Among those to also pledge their support formally for the Port’s Clean Energy Precinct plans are: AGL, Ampcontrol, Aurizon, bp Australia, Business Hunter, Hunter iF, Hyundai Australia, Infrabuild , Jemena, Keolis Downer, Linde Engineering, NewH2, Newcastle City Council, Snowy Hydro and Westrac.
Project Lead and the Port’s Chief Commercial Officer, Simon Byrnes, said the Clean Energy Precinct MOUs spanned collaboration on the development of inland and offshore wind projects, electricity transmission and water supply, clean energy production, clean energy storage, distribution and export facilities, export and bunkering, skills and training pathways, advanced manufacturing and innovation hubs.
“By collaborating with all levels of government, with industry partners and education providers, we are working to deliver a shared ambition to accelerate innovation, foster technological advancement, generating jobs and educational pathways for this new industry at scale,” Byrnes said.
“Our vision is a thriving Hunter community which is viewed as the best place to work in the clean energy industry, both in Australia and across the world.
“Port of Newcastle is working to create connections between infrastructure, markets and people. The port has secured letters of intent from each of the entities that have the potential to be significant clean energy offtakers in the Hunter Region, and we are also working with existing export customers in key markets across Asia, such as Japan and Korea, to understand their needs and potential opportunities.
“Our existing supply chain is one of the most efficient in the world and we are seeking to leverage that expertise to generate economies of scale and scope,” he said.
The port released Stage 1 renders of its Clean Energy Precinct vision in May.
“Port of Newcastle has a long history in energy export and is diversifying further to drive the clean energy trade flows of the future. We are harnessing the Hunter region’s capability and critical energy assets to deliver Australia’s decarbonization objectives whilst creating new, and additional trade opportunities, jobs and economic growth for clean energy export at scale in Australia and locally,” Port CEO Craig Carmody said.

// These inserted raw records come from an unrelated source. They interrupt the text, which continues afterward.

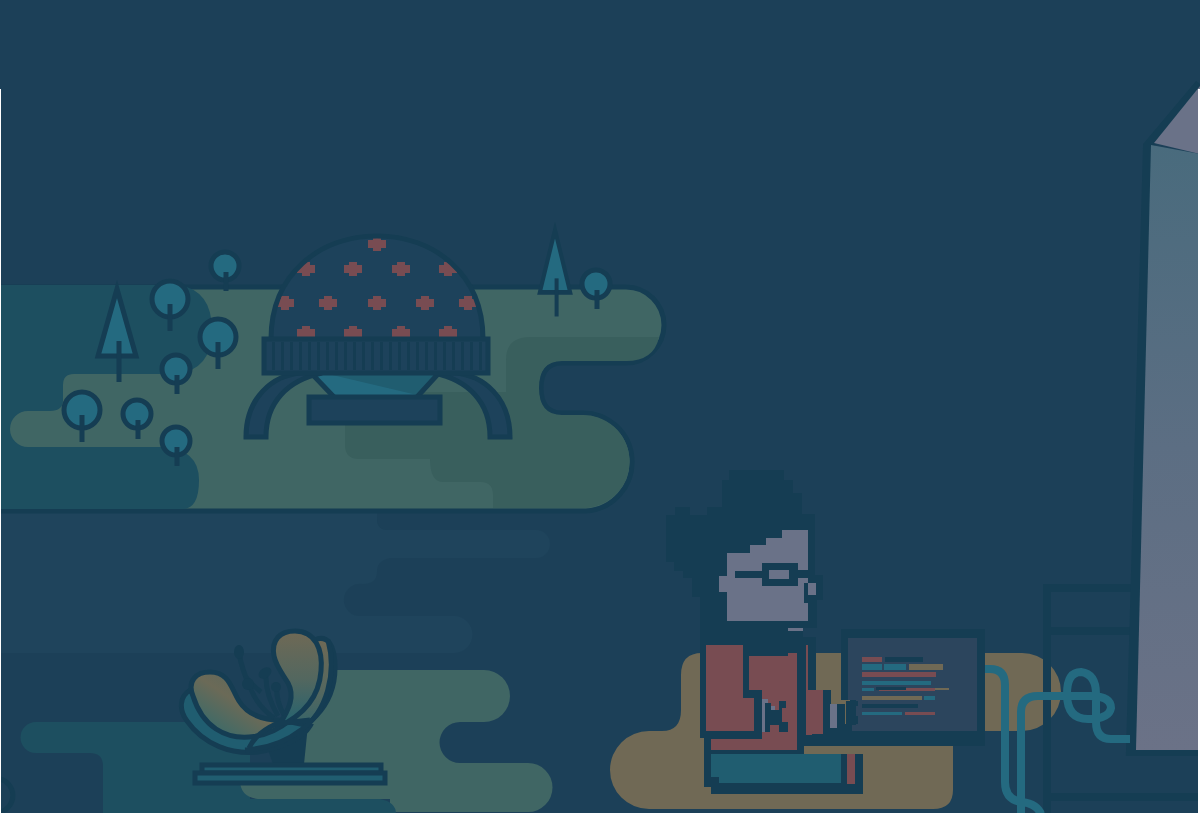
<!DOCTYPE html>
<html lang="en">
<head>
<meta charset="utf-8">
<title>Night park illustration</title>
<style>
:root {
  --night: #1c4058;
  --mist: #1f445c;
  --line: #153d53;
  --navy: #1d425b;
  --grass: #406664;
  --grass-shade: #395f5d;
  --pond: #1d4f60;
  --leaf: #246a80;
  --leaf-shade: #205d70;
  --red: #784c52;
  --sand: #706955;
  --skin: #6a7288;
  --screen: #2c455d;
  --edge: #fff;
}
html, body { margin: 0; height: 100%; overflow: hidden; background: var(--edge); }
svg { display: block; width: 1200px; height: 814px; }
.night { fill: var(--night); }
.mist { fill: var(--mist); }
.ink { fill: var(--line); }
.navy { fill: var(--navy); }
.grass { fill: var(--grass); }
.shade { fill: var(--grass-shade); }
.pond { fill: var(--pond); }
.leaf { fill: var(--leaf); }
.leaf-shade { fill: var(--leaf-shade); }
.red { fill: var(--red); }
.sand { fill: var(--sand); }
.skin { fill: var(--skin); }
.screen { fill: var(--screen); }
.outline { stroke: var(--line); stroke-width: 5; }
.stroke { fill: none; stroke: var(--line); stroke-width: 5; }
.cable { fill: none; stroke: var(--leaf); stroke-width: 8; }
</style>
</head>
<body>
<svg viewBox="0 0 1200 814" role="img" aria-label="Night park with a beanie-domed building, a flower sculpture, a pixel figure at a laptop and an obelisk">
  <defs>
    <linearGradient id="obelisk-fill" x1="0" y1="0" x2="0" y2="1">
      <stop offset="0" stop-color="#496b7d"/>
      <stop offset=".5" stop-color="#5c6e83"/>
      <stop offset="1" stop-color="#6b7287"/>
    </linearGradient>
    <linearGradient id="petal-fill" x1="0" y1="1" x2="1" y2="0">
      <stop offset="0" stop-color="#256a70"/>
      <stop offset=".5" stop-color="#6b6a57"/>
      <stop offset="1" stop-color="#4f6660"/>
    </linearGradient>
    <linearGradient id="petal-back" x1="0" y1="0" x2="0" y2="1">
      <stop offset="0" stop-color="#6f6955"/>
      <stop offset=".5" stop-color="#53675f"/>
      <stop offset="1" stop-color="#216270"/>
    </linearGradient>
    <clipPath id="dome-clip"><path d="M271 339C271 274 320 236 377 236S483 274 483 339Z"/></clipPath>
    <path id="cross" d="M-4-7H4V-4H9V4H4V7H-4V4H-9V-4H-4Z"/>
    <g id="round-tree">
      <circle class="leaf outline" r="18"/>
      <path class="stroke" d="M0 5V32"/>
    </g>
    <g id="small-tree">
      <circle class="leaf outline" r="14"/>
      <path class="stroke" d="M1 6V25"/>
    </g>
    <g id="pine">
      <path class="leaf outline" d="M0 0L19 67H-19Z"/>
      <path class="stroke" d="M2 52V93"/>
    </g>
    <path id="pencil-ribs" d="M0 0V28"/>
  </defs>

  <rect class="night" width="1200" height="814"/>

  <g id="mist-banks">
    <path class="mist" d="M0 511H377V520Q377 530 388 530H536A14 14 0 0 1 536 558H390Q377 560 377 572Q377 584 362 584A16 16 0 0 0 358 616H454A18 18 0 0 1 454 653H0Z"/>
    <path class="night" d="M377 517H520V530H388Q377 530 377 517Z"/>
  </g>

  <g id="upper-island">
    <path class="grass outline" d="M-4 287H626A36 36 0 0 1 626 363H562Q541 363 541 388T562 413H580A47 47 0 0 1 586 511H-4Z"/>
    <path class="shade" d="M506 392V360Q506 337 530 337H659Q654 361 626 361H562Q539 361 539 388T562 415H580A45 45 0 0 1 586 508H493V495Q493 482 480 482H443Q430 482 430 459H359Q345 459 345 445V392Z"/>
    <path class="pond" d="M0 285H178Q212 290 212 330T176 374H74Q63 374 63 385V400Q63 411 50 411H28A18 18 0 0 0 28 447H162Q199 449 199 480T180 509H0Z"/>
  </g>

  <g id="trees">
    <use href="#round-tree" x="170" y="299"/>
    <use href="#round-tree" x="218" y="337"/>
    <use href="#round-tree" x="82" y="410"/>
    <use href="#small-tree" x="225" y="266"/>
    <use href="#small-tree" x="176" y="369"/>
    <use href="#small-tree" x="137" y="414"/>
    <use href="#small-tree" x="176" y="441"/>
    <use href="#small-tree" x="596" y="284"/>
    <use href="#pine" x="117" y="289"/>
    <use href="#pine" transform="translate(555 230) scale(.8 .93)"/>
  </g>

  <g id="beanie-building">
    <path class="leaf" d="M312 374H438L417 397H334Z"/>
    <path class="leaf-shade" d="M328 374H438L417 395Z"/>
    <path class="stroke" d="M312 374L334 397M438 374L417 397"/>
    <path id="left-leg" class="navy outline" d="M246 437C246 398 272 375 302 373H322C288 380 266 402 266 437Z"/>
    <use href="#left-leg" transform="matrix(-1 0 0 1 756 0)"/>
    <rect class="navy outline" x="309" y="397" width="131" height="26"/>
    <path class="navy" d="M271 339C271 274 320 236 377 236S483 274 483 339Z"/>
    <g class="red" clip-path="url(#dome-clip)">
      <use href="#cross" x="377" y="244"/>
      <use href="#cross" x="306" y="269"/>
      <use href="#cross" x="353" y="269"/>
      <use href="#cross" x="401" y="269"/>
      <use href="#cross" x="448" y="269"/>
      <use href="#cross" x="285" y="303"/>
      <use href="#cross" x="328" y="303"/>
      <use href="#cross" x="377" y="303"/>
      <use href="#cross" x="425" y="303"/>
      <use href="#cross" x="468" y="303"/>
      <use href="#cross" x="306" y="333"/>
      <use href="#cross" x="353" y="333"/>
      <use href="#cross" x="401" y="333"/>
      <use href="#cross" x="448" y="333"/>
    </g>
    <path class="stroke" stroke-width="4" d="M271 339C271 274 320 236 377 236S483 274 483 339"/>
    <rect class="navy outline" x="264" y="339" width="224" height="34"/>
    <path class="stroke" stroke-dasharray="3 6" style="stroke-width:28" d="M272 356H484"/>
  </g>

  <g id="lower-island">
    <path class="pond" d="M36 722H250V814H103V766Q103 753 90 753H36A15 15 0 0 1 36 722Z"/>
    <path class="grass" d="M300 670H484A26 26 0 0 1 484 722H460A20 20 0 0 0 460 763H528A24 24 0 0 1 528 812H390V799H258Q240 797 240 780L300 766Z"/>
    <path class="pond" d="M240 799H380Q396 802 396 814H240Z"/>
    <path class="stroke" d="M0 779A17 17 0 0 1 0 812"/>
  </g>

  <g id="flower-sculpture">
    <path class="ink" d="M278 725H308L304 764H273L268 750Z"/>
    <path fill="url(#petal-back)" class="outline" d="M314 640C328 634 335 645 335 668C335 704 311 733 257 748C288 721 322 704 314 640Z"/>
    <path class="leaf-shade outline" d="M190 690C179 697 179 710 187 721C204 745 232 755 258 752C282 748 303 738 310 726L286 721C270 735 235 741 214 725Z"/>
    <path fill="url(#petal-fill)" class="outline" d="M193 696C187 681 196 672 210 672C229 672 231 688 239 701C247 714 262 722 290 720C270 737 239 744 216 729C204 721 197 709 193 696Z"/>
    <path fill="url(#petal-back)" class="outline" d="M274 656C271 640 280 631 295 631C315 631 323 649 321 671C319 698 302 716 278 727C290 708 295 696 288 683C282 673 276 666 274 656Z"/>
    <path class="stroke" d="M328 640C337 673 327 712 301 730Q278 748 245 750M249 748Q256 733 276 724L310 720"/>
    <g class="stroke">
      <path d="M239 653Q242 670 250 687Q257 706 274 718M245 676Q251 684 261 692M266 674Q265 694 278 716M277 684Q275 699 284 715"/>
    </g>
    <g class="ink">
      <ellipse cx="239" cy="652" rx="5" ry="7"/>
      <ellipse cx="265" cy="673" rx="7" ry="5" transform="rotate(-35 265 673)"/>
      <circle cx="248" cy="684" r="6"/>
      <circle cx="276" cy="687" r="5"/>
    </g>
    <rect class="leaf-shade outline" x="202" y="765" width="179" height="8"/>
    <rect class="leaf-shade outline" x="195" y="773" width="190" height="10"/>
  </g>

  <g id="sand-patch">
    <path class="sand" d="M702 653H1022A39 39 0 0 1 1022 731H953V790Q953 809 933 809H649A39 39 0 0 1 649 731H662Q681 731 681 710V675Q681 653 702 653Z"/>
  </g>

  <g id="obelisk">
    <path class="stroke" style="stroke-width:8" d="M1047 814V588H1136M1047 631H1136M1047 797H1200"/>
    <path class="stroke" style="stroke-width:10" d="M1200 84L1148 146L1131 751H1200"/>
    <path fill="url(#obelisk-fill)" d="M1151 145L1200 154V750H1136Z"/>
    <path class="skin" d="M1200 86V154L1154 143Z"/>
  </g>

  <g id="cables" class="cable">
    <path d="M984 669H990Q1005 669 1005 685V782Q1005 800 1022 802Q1037 804 1041 814"/>
    <path d="M1021 814V712Q1021 696 1038 696H1090Q1111 696 1111 708Q1109 719 1088 719Q1067 719 1067 694Q1067 672 1081 672Q1096 674 1096 694V722Q1096 739 1111 739H1130"/>
  </g>

  <g id="pixel-figure" shape-rendering="crispEdges">
    <path class="ink" d="M729 470H784V480H793V493H802V514H815V575H823V600H817V628H803V639H700V597H692V578H683V571H674V562H666V515H675V507H690V515H707V507H722V480H729Z"/>
    <path class="skin" d="M782 530H808V583H816V595H808V621H727V592H719V576H727V553H750V545H766V538H782Z"/>
    <path class="ink" d="M735 571H762V563H798V570H808V578H798V586H762V578H735ZM804 583H808V603H804Z"/>
    <rect class="skin" x="769" y="570" width="20" height="9"/>
    <path class="skin" d="M788 628H803V631H788Z"/>

    <path class="ink" d="M700 637H816V690H831V704H845V746H804V754H863V794H711V787H704V738H700Z"/>
    <path class="red" d="M706 645H743V698H754V731H706Z"/>
    <path class="red" d="M749 656H788V653H797V750H711V739H762V690H749Z"/>
    <path class="red" d="M806 645H808V690H823V735H806Z"/>
    <path class="skin" d="M762 699H768V706H775V724H768V732H762Z"/>
    <path class="ink" d="M765 703H771V710H779V701H786V708H782V722H788V732H779V725H770V732H765Z"/>
    <rect class="skin" x="830" y="704" width="7" height="24"/>
    <path class="leaf-shade" d="M711 754H841V783H719V777H711Z"/>
    <rect class="red" x="847" y="754" width="8" height="30"/>
  </g>

  <g id="laptop">
    <path class="ink" d="M841 629H985V746H812V734H841V724H850V700H841Z"/>
    <path class="screen" d="M848 638H977V731H852V725H856V700H848Z"/>
    <path class="ink" d="M846 701H858V706H851V716H858V724H846Z"/>
    <g id="code-lines">
      <g class="red">
        <rect x="862" y="657" width="20" height="5"/>
        <rect x="862" y="672" width="74" height="5"/>
        <rect x="879" y="688" width="56" height="3"/>
        <rect x="905" y="712" width="30" height="3"/>
      </g>
      <g class="leaf">
        <rect x="862" y="664" width="20" height="6"/>
        <rect x="884" y="664" width="22" height="6"/>
        <rect x="862" y="681" width="69" height="4"/>
        <rect x="862" y="688" width="12" height="3"/>
        <rect x="924" y="696" width="11" height="4"/>
        <rect x="862" y="712" width="40" height="3"/>
      </g>
      <g class="sand">
        <rect x="909" y="664" width="34" height="6"/>
        <rect x="935" y="688" width="14" height="2"/>
        <rect x="862" y="696" width="60" height="4"/>
      </g>
      <g class="ink">
        <rect x="885" y="657" width="38" height="5"/>
        <rect x="876" y="687" width="30" height="3"/>
        <rect x="862" y="704" width="56" height="4"/>
      </g>
    </g>
  </g>

  <path id="page-edge" fill="#fff" d="M0 89H1V813H1198V89H1200V814H0Z"/>
</svg>
</body>
</html>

“There is a long way to go to make this project a reality, but we are committed to diversifying to support jobs growth and economic security for generations of locals and port workers to come. We look forward to working closely with industry and the community to bring a clean energy economy to life in sustainable and safe way that secures the prosperity of Newcastle and the Region for decades to come,” he said.